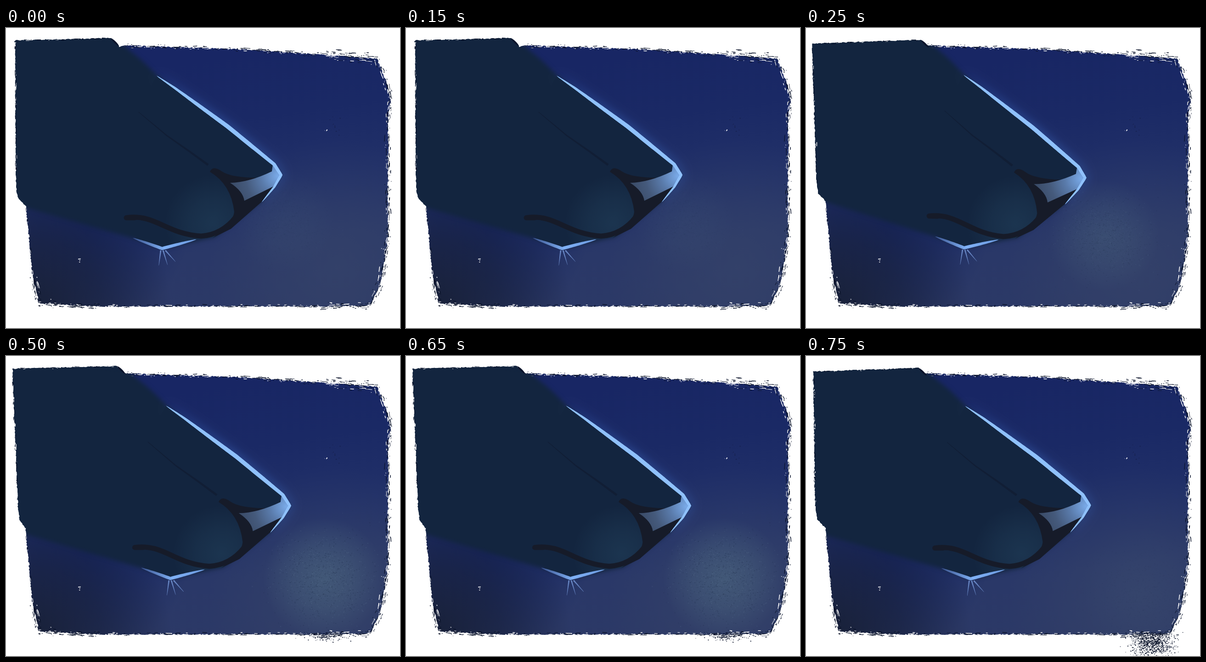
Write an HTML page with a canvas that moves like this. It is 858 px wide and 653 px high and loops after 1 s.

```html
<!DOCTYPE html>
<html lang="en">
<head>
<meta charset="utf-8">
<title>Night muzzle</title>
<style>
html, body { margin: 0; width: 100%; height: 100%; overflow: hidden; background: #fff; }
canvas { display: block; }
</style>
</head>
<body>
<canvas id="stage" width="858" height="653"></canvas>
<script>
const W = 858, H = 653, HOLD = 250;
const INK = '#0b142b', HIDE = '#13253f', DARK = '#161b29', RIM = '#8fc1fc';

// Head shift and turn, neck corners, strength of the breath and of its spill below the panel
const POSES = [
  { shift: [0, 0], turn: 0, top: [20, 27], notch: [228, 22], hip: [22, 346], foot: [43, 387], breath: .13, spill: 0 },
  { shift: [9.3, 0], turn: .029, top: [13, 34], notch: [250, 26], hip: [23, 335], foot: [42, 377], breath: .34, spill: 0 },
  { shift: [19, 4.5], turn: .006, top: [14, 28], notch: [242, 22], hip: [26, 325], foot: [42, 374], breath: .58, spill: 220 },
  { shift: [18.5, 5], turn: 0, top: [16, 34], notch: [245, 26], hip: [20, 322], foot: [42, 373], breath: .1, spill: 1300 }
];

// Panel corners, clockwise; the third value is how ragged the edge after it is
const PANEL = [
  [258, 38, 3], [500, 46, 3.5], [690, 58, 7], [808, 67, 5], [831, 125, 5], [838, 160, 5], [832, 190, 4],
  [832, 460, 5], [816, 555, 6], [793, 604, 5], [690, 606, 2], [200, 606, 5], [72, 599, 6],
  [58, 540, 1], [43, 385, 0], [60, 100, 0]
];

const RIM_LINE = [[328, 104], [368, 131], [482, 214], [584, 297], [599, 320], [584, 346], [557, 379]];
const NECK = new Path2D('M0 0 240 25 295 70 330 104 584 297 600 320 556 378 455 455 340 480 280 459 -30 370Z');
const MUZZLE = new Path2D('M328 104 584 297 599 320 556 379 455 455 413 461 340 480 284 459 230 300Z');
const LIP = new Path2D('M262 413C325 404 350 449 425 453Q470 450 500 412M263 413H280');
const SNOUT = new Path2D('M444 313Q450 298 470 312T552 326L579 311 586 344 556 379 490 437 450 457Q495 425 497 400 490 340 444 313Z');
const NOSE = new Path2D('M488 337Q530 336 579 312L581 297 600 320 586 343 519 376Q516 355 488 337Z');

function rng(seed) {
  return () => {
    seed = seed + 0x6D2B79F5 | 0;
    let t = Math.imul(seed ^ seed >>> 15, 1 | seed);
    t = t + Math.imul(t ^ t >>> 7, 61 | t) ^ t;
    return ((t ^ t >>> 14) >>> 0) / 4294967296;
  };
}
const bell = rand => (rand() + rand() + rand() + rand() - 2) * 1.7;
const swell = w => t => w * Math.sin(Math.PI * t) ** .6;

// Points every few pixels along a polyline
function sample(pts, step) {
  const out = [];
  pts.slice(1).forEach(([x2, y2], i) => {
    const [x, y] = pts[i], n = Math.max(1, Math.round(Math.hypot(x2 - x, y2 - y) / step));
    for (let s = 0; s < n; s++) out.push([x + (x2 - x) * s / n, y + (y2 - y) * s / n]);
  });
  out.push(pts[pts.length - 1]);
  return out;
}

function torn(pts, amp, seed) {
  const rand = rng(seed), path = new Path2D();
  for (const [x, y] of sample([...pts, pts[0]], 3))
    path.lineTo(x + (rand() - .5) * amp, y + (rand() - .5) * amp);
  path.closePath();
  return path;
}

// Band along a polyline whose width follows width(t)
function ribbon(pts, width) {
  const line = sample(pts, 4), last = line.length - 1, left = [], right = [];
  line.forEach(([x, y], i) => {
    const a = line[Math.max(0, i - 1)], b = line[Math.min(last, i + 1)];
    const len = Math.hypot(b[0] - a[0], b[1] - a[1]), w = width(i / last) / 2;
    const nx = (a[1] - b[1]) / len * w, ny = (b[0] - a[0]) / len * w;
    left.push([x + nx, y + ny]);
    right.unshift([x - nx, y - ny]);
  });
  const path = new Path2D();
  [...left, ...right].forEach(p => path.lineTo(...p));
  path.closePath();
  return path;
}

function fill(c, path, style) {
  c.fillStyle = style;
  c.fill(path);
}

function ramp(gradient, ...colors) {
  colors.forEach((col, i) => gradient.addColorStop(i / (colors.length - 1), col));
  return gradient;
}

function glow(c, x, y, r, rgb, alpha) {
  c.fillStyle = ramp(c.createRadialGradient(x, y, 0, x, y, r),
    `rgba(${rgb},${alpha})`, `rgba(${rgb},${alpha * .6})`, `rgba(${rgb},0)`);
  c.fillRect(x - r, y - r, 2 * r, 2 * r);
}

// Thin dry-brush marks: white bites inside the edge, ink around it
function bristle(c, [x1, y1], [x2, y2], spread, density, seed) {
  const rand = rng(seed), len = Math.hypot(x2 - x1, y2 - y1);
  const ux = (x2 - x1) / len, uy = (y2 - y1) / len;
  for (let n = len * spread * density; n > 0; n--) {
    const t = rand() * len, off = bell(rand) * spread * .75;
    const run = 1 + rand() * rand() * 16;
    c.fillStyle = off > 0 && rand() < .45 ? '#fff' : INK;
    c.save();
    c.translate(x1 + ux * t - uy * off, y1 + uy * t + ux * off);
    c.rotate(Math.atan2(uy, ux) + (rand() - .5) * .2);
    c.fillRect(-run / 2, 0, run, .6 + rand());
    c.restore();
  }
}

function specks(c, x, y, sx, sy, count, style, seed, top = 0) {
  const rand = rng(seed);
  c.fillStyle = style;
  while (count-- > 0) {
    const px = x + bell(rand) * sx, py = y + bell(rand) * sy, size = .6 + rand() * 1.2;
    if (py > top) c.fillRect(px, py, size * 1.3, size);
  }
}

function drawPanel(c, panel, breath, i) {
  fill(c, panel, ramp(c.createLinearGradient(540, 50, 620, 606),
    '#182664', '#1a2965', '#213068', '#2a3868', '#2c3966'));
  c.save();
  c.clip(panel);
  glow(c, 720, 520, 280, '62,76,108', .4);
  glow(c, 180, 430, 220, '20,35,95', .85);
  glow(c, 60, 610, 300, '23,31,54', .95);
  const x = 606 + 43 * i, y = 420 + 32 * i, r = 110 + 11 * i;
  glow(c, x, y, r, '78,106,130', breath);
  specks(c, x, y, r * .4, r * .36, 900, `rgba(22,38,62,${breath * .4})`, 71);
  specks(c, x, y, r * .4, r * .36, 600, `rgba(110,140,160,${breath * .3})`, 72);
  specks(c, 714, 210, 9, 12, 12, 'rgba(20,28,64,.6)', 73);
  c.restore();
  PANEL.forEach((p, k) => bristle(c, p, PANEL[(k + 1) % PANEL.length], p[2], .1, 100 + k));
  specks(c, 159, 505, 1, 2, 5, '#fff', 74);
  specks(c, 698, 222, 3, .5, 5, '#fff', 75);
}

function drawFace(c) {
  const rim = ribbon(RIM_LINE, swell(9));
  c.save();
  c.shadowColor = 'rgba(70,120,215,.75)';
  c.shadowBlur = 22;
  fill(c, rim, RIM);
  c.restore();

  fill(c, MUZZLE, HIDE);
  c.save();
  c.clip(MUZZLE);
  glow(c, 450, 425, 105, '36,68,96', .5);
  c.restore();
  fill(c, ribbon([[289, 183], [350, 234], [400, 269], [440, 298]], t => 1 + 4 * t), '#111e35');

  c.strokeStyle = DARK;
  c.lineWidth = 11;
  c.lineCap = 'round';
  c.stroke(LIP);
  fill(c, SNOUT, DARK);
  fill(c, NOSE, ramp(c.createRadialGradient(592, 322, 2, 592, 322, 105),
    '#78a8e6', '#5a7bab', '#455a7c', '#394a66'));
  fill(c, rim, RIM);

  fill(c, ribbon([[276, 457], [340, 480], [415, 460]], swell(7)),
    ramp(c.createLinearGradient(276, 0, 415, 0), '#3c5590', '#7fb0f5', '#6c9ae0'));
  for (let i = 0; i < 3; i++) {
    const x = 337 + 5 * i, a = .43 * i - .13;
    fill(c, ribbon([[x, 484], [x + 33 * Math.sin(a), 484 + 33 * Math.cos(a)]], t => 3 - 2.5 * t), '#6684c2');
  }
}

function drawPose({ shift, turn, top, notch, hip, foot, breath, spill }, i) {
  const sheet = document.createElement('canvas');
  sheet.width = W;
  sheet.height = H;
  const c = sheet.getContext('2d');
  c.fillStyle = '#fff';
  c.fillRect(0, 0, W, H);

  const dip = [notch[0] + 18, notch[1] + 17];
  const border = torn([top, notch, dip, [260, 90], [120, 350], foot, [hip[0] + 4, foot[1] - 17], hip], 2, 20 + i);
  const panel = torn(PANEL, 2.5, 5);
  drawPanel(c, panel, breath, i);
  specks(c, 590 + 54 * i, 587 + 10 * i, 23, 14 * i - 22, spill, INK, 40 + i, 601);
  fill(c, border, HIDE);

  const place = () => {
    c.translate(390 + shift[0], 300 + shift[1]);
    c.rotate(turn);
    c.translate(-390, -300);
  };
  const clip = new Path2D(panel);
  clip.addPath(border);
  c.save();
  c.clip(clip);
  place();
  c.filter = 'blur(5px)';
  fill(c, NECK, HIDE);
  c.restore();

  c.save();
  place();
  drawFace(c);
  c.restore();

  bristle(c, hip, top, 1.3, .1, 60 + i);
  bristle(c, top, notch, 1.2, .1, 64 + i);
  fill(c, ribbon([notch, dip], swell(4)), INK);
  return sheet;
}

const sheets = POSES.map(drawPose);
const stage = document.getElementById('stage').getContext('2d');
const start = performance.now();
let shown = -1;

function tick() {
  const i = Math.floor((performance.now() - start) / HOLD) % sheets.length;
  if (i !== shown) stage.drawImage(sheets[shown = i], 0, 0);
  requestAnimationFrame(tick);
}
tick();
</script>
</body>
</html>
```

=-=-=

> **WHAT THIS TASK INVOLVES**
Where does the word "glow" appear in the listing above? Copy every line that holds it.

> **SOLUTION TO THIS PROBLEM**
function glow(c, x, y, r, rgb, alpha) {
  glow(c, 720, 520, 280, '62,76,108', .4);
  glow(c, 180, 430, 220, '20,35,95', .85);
  glow(c, 60, 610, 300, '23,31,54', .95);
  glow(c, x, y, r, '78,106,130', breath);
  glow(c, 450, 425, 105, '36,68,96', .5);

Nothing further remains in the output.